It’s better than the green foot-high weeds that were there last year, but definitely not ideal. If you have something like this, can can pull them out after they’re dead or just wait, and they’ll eventually just crumble away.
Using water along with your salt can really help increase its effectiveness. Certain weeds will react right away to just straight salt, while others seems to need water added before you start to see results. If it seems like your weeds are resisting the salt, add some water and then wait. It might take some time, but it will work! The great thing is that once the salt gets to work, the results last much longer than other natural methods, and even longer than some of the store bought eco-friendly weed killers that I’ve tried. To use water with your salt, first wet the weeds and surrounding area with the hose or a watering can, then apply the salt. Come back a few hours later and give everything a good soaking with the hose. If it’s a day where you know it’s going to rain, even better! Let the rain do the work for you!
Re-apply once in awhile
While using salt is a powerful method, it’s not quite as strong as you might think. I find my results have been lasting for about 3-4 weeks and then I’ll start to see signs of growth again. At that point, I just spot-treat the new weeds. It only takes a few minutes and the re-growth will happen less and less frequently over time.
To use in flower beds
Because this method does prevent any kind of plant from growing, it’s recommended only for areas where you know you’ll never want to plant again, like walkways, driveways, or patios.
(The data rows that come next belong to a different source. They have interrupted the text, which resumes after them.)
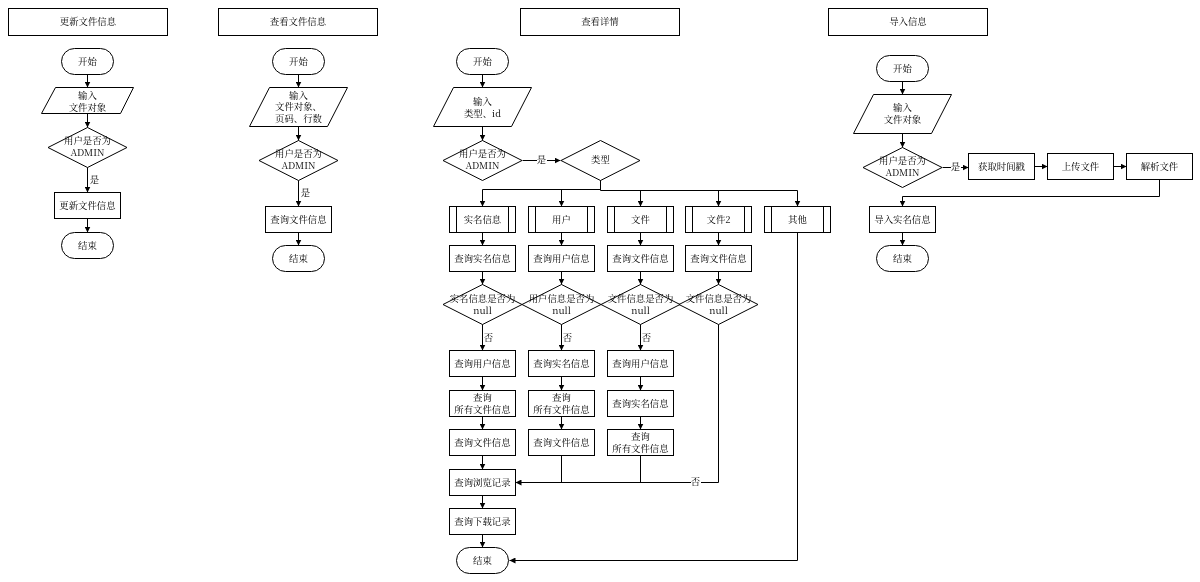
<!DOCTYPE html>
<html lang="zh-CN">
<head>
<meta charset="utf-8">
<title>文件信息流程图</title>
<style>
:root { --ink: #000; --paper: #fff; }
* { box-sizing: border-box; margin: 0; padding: 0; }
html, body { width: 1200px; height: 582px; overflow: hidden; background: var(--paper); }
body { position: relative; color: var(--ink); font: 400 9.4px/11.6px "Noto Serif CJK SC", "Noto Serif CJK JP", "Noto Serif", serif; }
.titles { display: grid; grid-template-columns: 210px 302px 308px 158px; padding: 8px 0 0 8px; }
.titles h2 { width: 160px; height: 28px; border: 1.5px solid var(--ink); outline: .4px solid var(--ink); outline-offset: -1px; display: flex; align-items: center; justify-content: center; font: inherit; }
.connectors { position: absolute; inset: 0; }
.connectors g { fill: none; stroke: var(--ink); stroke-width: 1; }
.node { --w: 67px; --h: 27px; position: absolute; left: calc(var(--x) * 1px + .5px - var(--w) / 2); top: calc(var(--y) * 1px); width: var(--w); height: var(--h); display: flex; align-items: center; justify-content: center; text-align: center; white-space: nowrap; }
.step, .sub { border: 1px solid var(--ink); background: var(--paper); }
.sub::before { content: ""; position: absolute; inset: 0 6px; border: solid var(--ink); border-width: 0 1px; }
.terminal { --w: 53px; border: 1px solid var(--ink); border-radius: 14px; background: var(--paper); }
.decision { --w: 79px; --h: 40px; }
.input { --w: 99px; --h: 40px; }
.input.low { --h: 27px; }
.answer { --w: 10px; --h: 12px; background: var(--paper); }
</style>
</head>
<body>
<header class="titles">
  <h2>更新文件信息</h2>
  <h2>查看文件信息</h2>
  <h2>查看详情</h2>
  <h2>导入信息</h2>
</header>

<svg class="connectors" width="1200" height="582" viewBox="0 0 1200 582" aria-hidden="true">
  <defs>
    <marker id="arrow" markerUnits="userSpaceOnUse" markerWidth="7" markerHeight="6" refX="6" refY="3" orient="auto"><path d="M0 0L6 3L0 6Z" fill="#000"/></marker>
    <polygon id="diamond" points="0,0 39.5,20 0,40 -39.5,20"/>
    <polygon id="slant" points="-29,0 49,0 29,39 -49,39"/>
  </defs>
  <g transform="translate(.5 .5)">
    <g class="shapes">
      <polygon points="55,87 133,87 120,113 41,113"/>
      <use href="#slant" x="298" y="87"/>
      <use href="#slant" x="482" y="87"/>
      <use href="#slant" x="902" y="94"/>
      <use href="#diamond" x="87" y="127"/>
      <use href="#diamond" x="298" y="140"/>
      <use href="#diamond" x="482" y="140"/>
      <use href="#diamond" x="600" y="140"/>
      <use href="#diamond" x="902" y="147"/>
      <use href="#diamond" x="482" y="284"/>
      <use href="#diamond" x="561" y="284"/>
      <use href="#diamond" x="640" y="284"/>
      <use href="#diamond" x="718" y="284"/>
    </g>
    <g class="lines" marker-end="url(#arrow)">
      <path d="M87 74V87"/><path d="M87 113V127"/><path d="M87 167V192"/><path d="M87 218V232"/>
      <path d="M298 74V87"/><path d="M298 126V140"/><path d="M298 180V206"/><path d="M298 232V245"/>
      <path d="M482 74V87"/><path d="M482 126V140"/><path d="M522 160H560"/>
      <path d="M600 180V189H482V206"/><path d="M561 189V206"/><path d="M640 190V206"/><path d="M718 190V206"/><path d="M600 180V190H797V206"/>
      <path d="M482 232V245"/><path d="M561 232V245"/><path d="M640 232V245"/><path d="M718 232V245"/>
      <path d="M482 271V284"/><path d="M561 271V284"/><path d="M640 271V284"/><path d="M718 271V284"/>
      <path d="M482 324V350"/><path d="M561 324V350"/><path d="M640 324V350"/>
      <path d="M482 376V390"/><path d="M561 376V390"/><path d="M640 376V390"/>
      <path d="M482 416V429"/><path d="M561 416V429"/><path d="M640 416V429"/>
      <path d="M482 455V469"/><path d="M482 495V508"/><path d="M482 534V547"/>
      <path d="M718 324V482H515"/><path d="M797 232V560H509"/>
      <path d="M902 81V94"/><path d="M902 133V147"/><path d="M942 167H968"/><path d="M1034 166H1047"/><path d="M1113 166H1126"/>
      <path d="M1159 179V196H902V206"/><path d="M902 232V245"/>
    </g>
    <path class="joins" d="M561 455V482M640 455V482"/>
  </g>
</svg>

<section class="flow update-file">
  <div class="node terminal" style="--x:87;--y:48">开始</div>
  <div class="node input low" style="--x:87;--y:88">输入<br>文件对象</div>
  <div class="node decision" style="--x:87;--y:127">用户是否为<br>ADMIN</div>
  <div class="node answer" style="--x:94;--y:174">是</div>
  <div class="node step" style="--x:87;--y:192">更新文件信息</div>
  <div class="node terminal" style="--x:87;--y:232">结束</div>
</section>

<section class="flow view-file">
  <div class="node terminal" style="--x:298;--y:48">开始</div>
  <div class="node input" style="--x:298;--y:87">输入<br>文件对象、<br>页码、行数</div>
  <div class="node decision" style="--x:298;--y:140">用户是否为<br>ADMIN</div>
  <div class="node answer" style="--x:305;--y:187">是</div>
  <div class="node step" style="--x:298;--y:206">查询文件信息</div>
  <div class="node terminal" style="--x:298;--y:245">结束</div>
</section>

<section class="flow view-details">
  <div class="node terminal" style="--x:482;--y:48">开始</div>
  <div class="node input" style="--x:482;--y:88">输入<br>类型、id</div>
  <div class="node decision" style="--x:482;--y:140">用户是否为<br>ADMIN</div>
  <div class="node answer" style="--x:541;--y:154">是</div>
  <div class="node decision" style="--x:600;--y:140">类型</div>

  <div class="node sub" style="--x:482;--y:206">实名信息</div>
  <div class="node sub" style="--x:561;--y:206">用户</div>
  <div class="node sub" style="--x:640;--y:206">文件</div>
  <div class="node sub" style="--x:718;--y:206">文件2</div>
  <div class="node sub" style="--x:797;--y:206">其他</div>

  <div class="node step" style="--x:482;--y:245">查询实名信息</div>
  <div class="node step" style="--x:561;--y:245">查询用户信息</div>
  <div class="node step" style="--x:640;--y:245">查询文件信息</div>
  <div class="node step" style="--x:718;--y:245">查询文件信息</div>

  <div class="node decision" style="--x:482;--y:285">实名信息是否为<br>null</div>
  <div class="node decision" style="--x:561;--y:285">用户信息是否为<br>null</div>
  <div class="node decision" style="--x:640;--y:285">文件信息是否为<br>null</div>
  <div class="node decision" style="--x:718;--y:285">文件信息是否为<br>null</div>

  <div class="node answer" style="--x:488;--y:332">否</div>
  <div class="node answer" style="--x:567;--y:332">否</div>
  <div class="node answer" style="--x:646;--y:332">否</div>
  <div class="node answer" style="--x:695;--y:476">否</div>

  <div class="node step" style="--x:482;--y:350">查询用户信息</div>
  <div class="node step" style="--x:561;--y:350">查询实名信息</div>
  <div class="node step" style="--x:640;--y:350">查询用户信息</div>
  <div class="node step" style="--x:482;--y:390">查询<br>所有文件信息</div>
  <div class="node step" style="--x:561;--y:390">查询<br>所有文件信息</div>
  <div class="node step" style="--x:640;--y:390">查询实名信息</div>
  <div class="node step" style="--x:482;--y:429">查询文件信息</div>
  <div class="node step" style="--x:561;--y:429">查询文件信息</div>
  <div class="node step" style="--x:640;--y:429">查询<br>所有文件信息</div>
  <div class="node step" style="--x:482;--y:469">查询浏览记录</div>
  <div class="node step" style="--x:482;--y:508">查询下载记录</div>
  <div class="node terminal" style="--x:482;--y:547">结束</div>
</section>

<section class="flow import-info">
  <div class="node terminal" style="--x:902;--y:55">开始</div>
  <div class="node input" style="--x:902;--y:94">输入<br>文件对象</div>
  <div class="node decision" style="--x:902;--y:147">用户是否为<br>ADMIN</div>
  <div class="node answer" style="--x:955;--y:161">是</div>
  <div class="node step" style="--x:1001;--y:153">获取时间戳</div>
  <div class="node step" style="--x:1080;--y:153">上传文件</div>
  <div class="node step" style="--x:1159;--y:153">解析文件</div>
  <div class="node step" style="--x:902;--y:206">导入实名信息</div>
  <div class="node terminal" style="--x:902;--y:245">结束</div>
</section>
</body>
</html>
If you have a really stubborn weed in one of your flower gardens though, you can safely use salt by cutting the top off of the weed and sprinkling about a half teaspoon of salt directly into the weed from the top. Once it’s good and dead, pull it out and almost all of the salt should be removed with it. I’ve also shared a recipe in the past for a homemade weed killer that you can pour right on the leaves of any weeds you want to kill. So that’s a good solution too if your flower bed is really overrun.
Use it sparingly
Like I’ve mentioned before, you definitely don’t want to use this anywhere that you’ll be wanting to grow flowers, veggies, plants or shrubs in the future, so be mindful of the fact that if you overdo it, you do risk some salt running off of your walkways and into neighboring flower beds and lawns. From my experience, this risk is pretty low as I can almost draw a line on the border of my lawn with the salt and have only the grass that I want to die turn yellow without harming the rest of the lawn, but of course this is with very conservative use and only when necessary! I love the results I’ve been seeing and I love that it fits into my very tight schedule without me having to worry about kids running around in a yard where I’ve used harsh chemicals that may hurt them.
After weighing all of the pros and cons of using salt for weeds, and after gaining such a sense of peace of mind this year now that I’ve learned to manage this problem, I completely recommend you try this out if you have the same walkway and driveway issues that I’ve had! It feels amazing to be weed-free!
Now, if we can just figure out a way for it to take less than three hours to cut our lawn, we’ll be all set! 🙂
You might find these ideas helpful too!
- Magical, Natural Weed Killing Potion
- The Mother of All Weed Killing Solutions
- The Most Obvious Weed Killer Ever
- How to Edge a New Flower Garden
- How to Harvest Basil for Strong, Healthy, Productive Plants
- 5 Fun Ways to Use Coffee Grounds in The Garden
- Low Maintenance Perennial Garden on a Budget
- The Creek Line House Gardening Archives